**WHAT THE EXERCISE ASKS**
Every line of the material below that holds the string "with" should be copied.

**EXTRACTED MATERIAL**
-*-
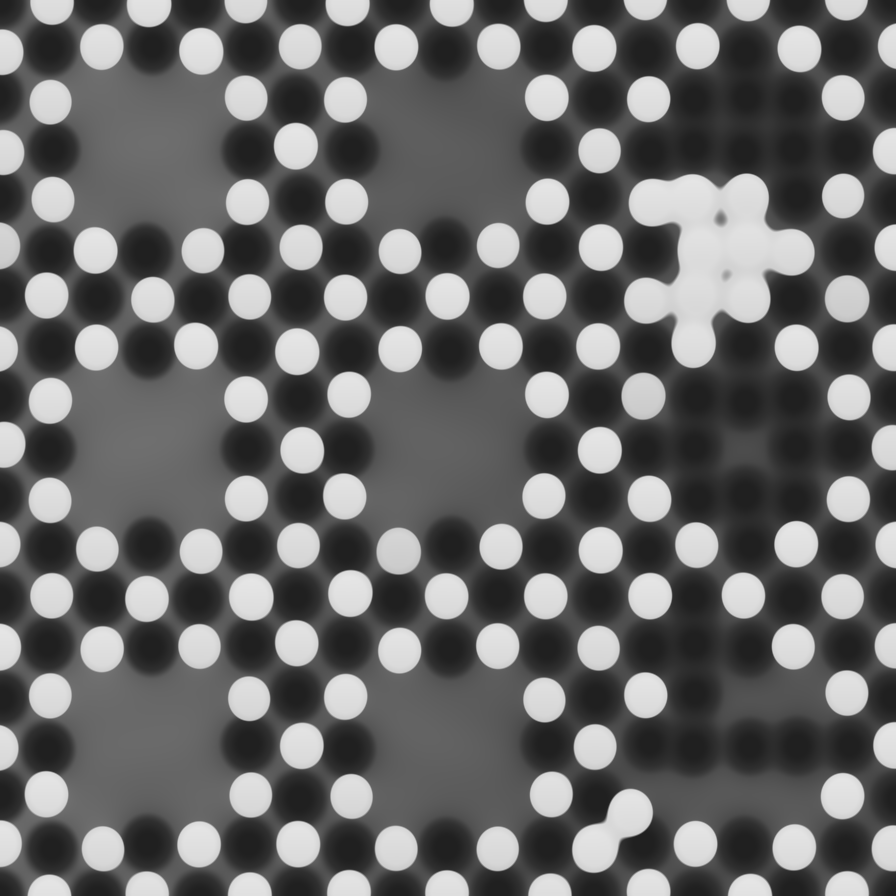
Give the GLSL for this pattern, as a WebGL 1 fragment shader.

```glsl
precision highp float;
// Soft light and dark beads on an 18 by 18 checker lattice with hollow squares and fused glyphs.
uniform vec2 u_resolution;

float hash(vec2 c) {
  return fract(sin(dot(c, vec2(127.1, 311.7))) * 4375.85);
}

bool same(vec2 a, vec2 b) {
  return distance(a, b) < 0.1;
}

// Bead at a lattice point: 1 light, -1 dark, 0 none.
float beadKind(vec2 c) {
  vec2 tile = floor((c + 0.5) / 6.0);
  vec2 p = c - tile * 6.0 - 3.0;
  float checker = 2.0 * mod(c.x + c.y, 2.0) - 1.0;
  float diamond = abs(p.x) + abs(p.y);
  bool hollow = max(abs(p.x), abs(p.y)) < 1.5;

  if (abs(tile.x - 2.0) > 0.5 || tile.y < -0.5 || tile.y > 2.5) return hollow ? 0.0 : checker;

  // The last column of tiles fuses its beads into irregular shapes.
  if (tile.y < 0.5) {
    if (abs(diamond - 1.0) < 0.1 && p.y < 0.5) return -1.0;
    if (same(p, vec2(-1.0, 1.0)) || same(p, vec2(0.0, 2.0))) return 1.0;
  } else if (tile.y < 1.5) {
    if (diamond < 0.5) return 0.0;
    if (diamond < 1.5) return -1.0;
    if (same(p, vec2(-1.0, -3.0))) return 1.0;
  } else {
    if (hollow && (p.y > 0.5 || (p.y < -0.5 && p.x > -0.5))) return 0.0;
    if ((hollow && abs(p.y) < 0.5) || same(p, vec2(-1.0, -2.0))) return -1.0;
  }
  return checker;
}

// Bead centre with a little wander; one bead leans into its neighbour.
vec2 beadCentre(vec2 c) {
  vec2 wander = vec2(hash(c + 3.1), hash(c + 8.7)) - 0.5;
  if (same(c, vec2(13.0, 16.0))) return c + vec2(-0.32, 0.31);
  return c + 0.15 * wander;
}

void main() {
  vec2 uv = gl_FragCoord.xy / u_resolution;
  vec2 g = 18.0 * vec2(uv.x, 1.0 - uv.y);
  float pixel = 18.0 / min(u_resolution.x, u_resolution.y);

  // Accumulate smooth unions of the light and the dark beads.
  float lightSum = 1e-5, darkSum = 1e-5, lightTone = 0.0;
  vec2 nearest = floor(g + 0.5);
  for (int y = -2; y <= 2; y++) {
    for (int x = -2; x <= 2; x++) {
      vec2 c = nearest + vec2(float(x), float(y));
      float kind = beadKind(c);
      vec2 q = g - beadCentre(c);
      float r = length(q * vec2(1.03, 0.97));
      float vary = hash(c);
      if (kind > 0.5) {
        float w = exp(-5.0 * (r - 0.425 - 0.02 * vary));
        float tone = 0.87 + 0.03 * (vary - 0.5) - 0.07 * step(0.94, vary);
        lightSum += w;
        lightTone += w * (tone - 0.06 * clamp(q.y, -0.5, 0.5));
      } else if (kind < -0.5) {
        darkSum += exp(-7.0 * (r - 0.5 - 0.04 * vary));
      }
    }
  }
  float lightDist = -log(lightSum) / 5.0;
  float darkDist = -log(darkSum) / 7.0;

  // Smoky ground, paler to the left, with faint horizontal streaks.
  float ground = mix(0.425, 0.345, smoothstep(0.0, 0.75, uv.x));
  ground += 0.018 * sin(uv.x * 19.0 + 2.0 * sin(uv.y * 8.0)) * sin(uv.y * 13.0 + uv.x * 4.0);
  ground += 0.005 * sin(uv.y * 75.0 + 2.0 * sin(uv.x * 14.0));
  ground -= 0.09 * exp(-4.0 * max(darkDist, 0.0));
  ground += 0.03 * exp(-7.0 * max(lightDist, 0.0));

  // Blurred dark beads below crisp light beads.
  float dark = 0.125 + 0.07 * smoothstep(-0.35, 0.02, darkDist);
  float shade = mix(ground, dark, smoothstep(0.12, -0.09, darkDist));
  float pale = lightTone / lightSum - 0.04 * smoothstep(-0.14, 0.0, lightDist);
  shade = mix(shade, pale, smoothstep(pixel, -pixel, lightDist));

  gl_FragColor = vec4(vec3(shade), 1.0);
}
```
-*-
**OUTPUT OF THE TASK**
// Soft light and dark beads on an 18 by 18 checker lattice with hollow squares and fused glyphs.
// Bead centre with a little wander; one bead leans into its neighbour.
  // Smoky ground, paler to the left, with faint horizontal streaks.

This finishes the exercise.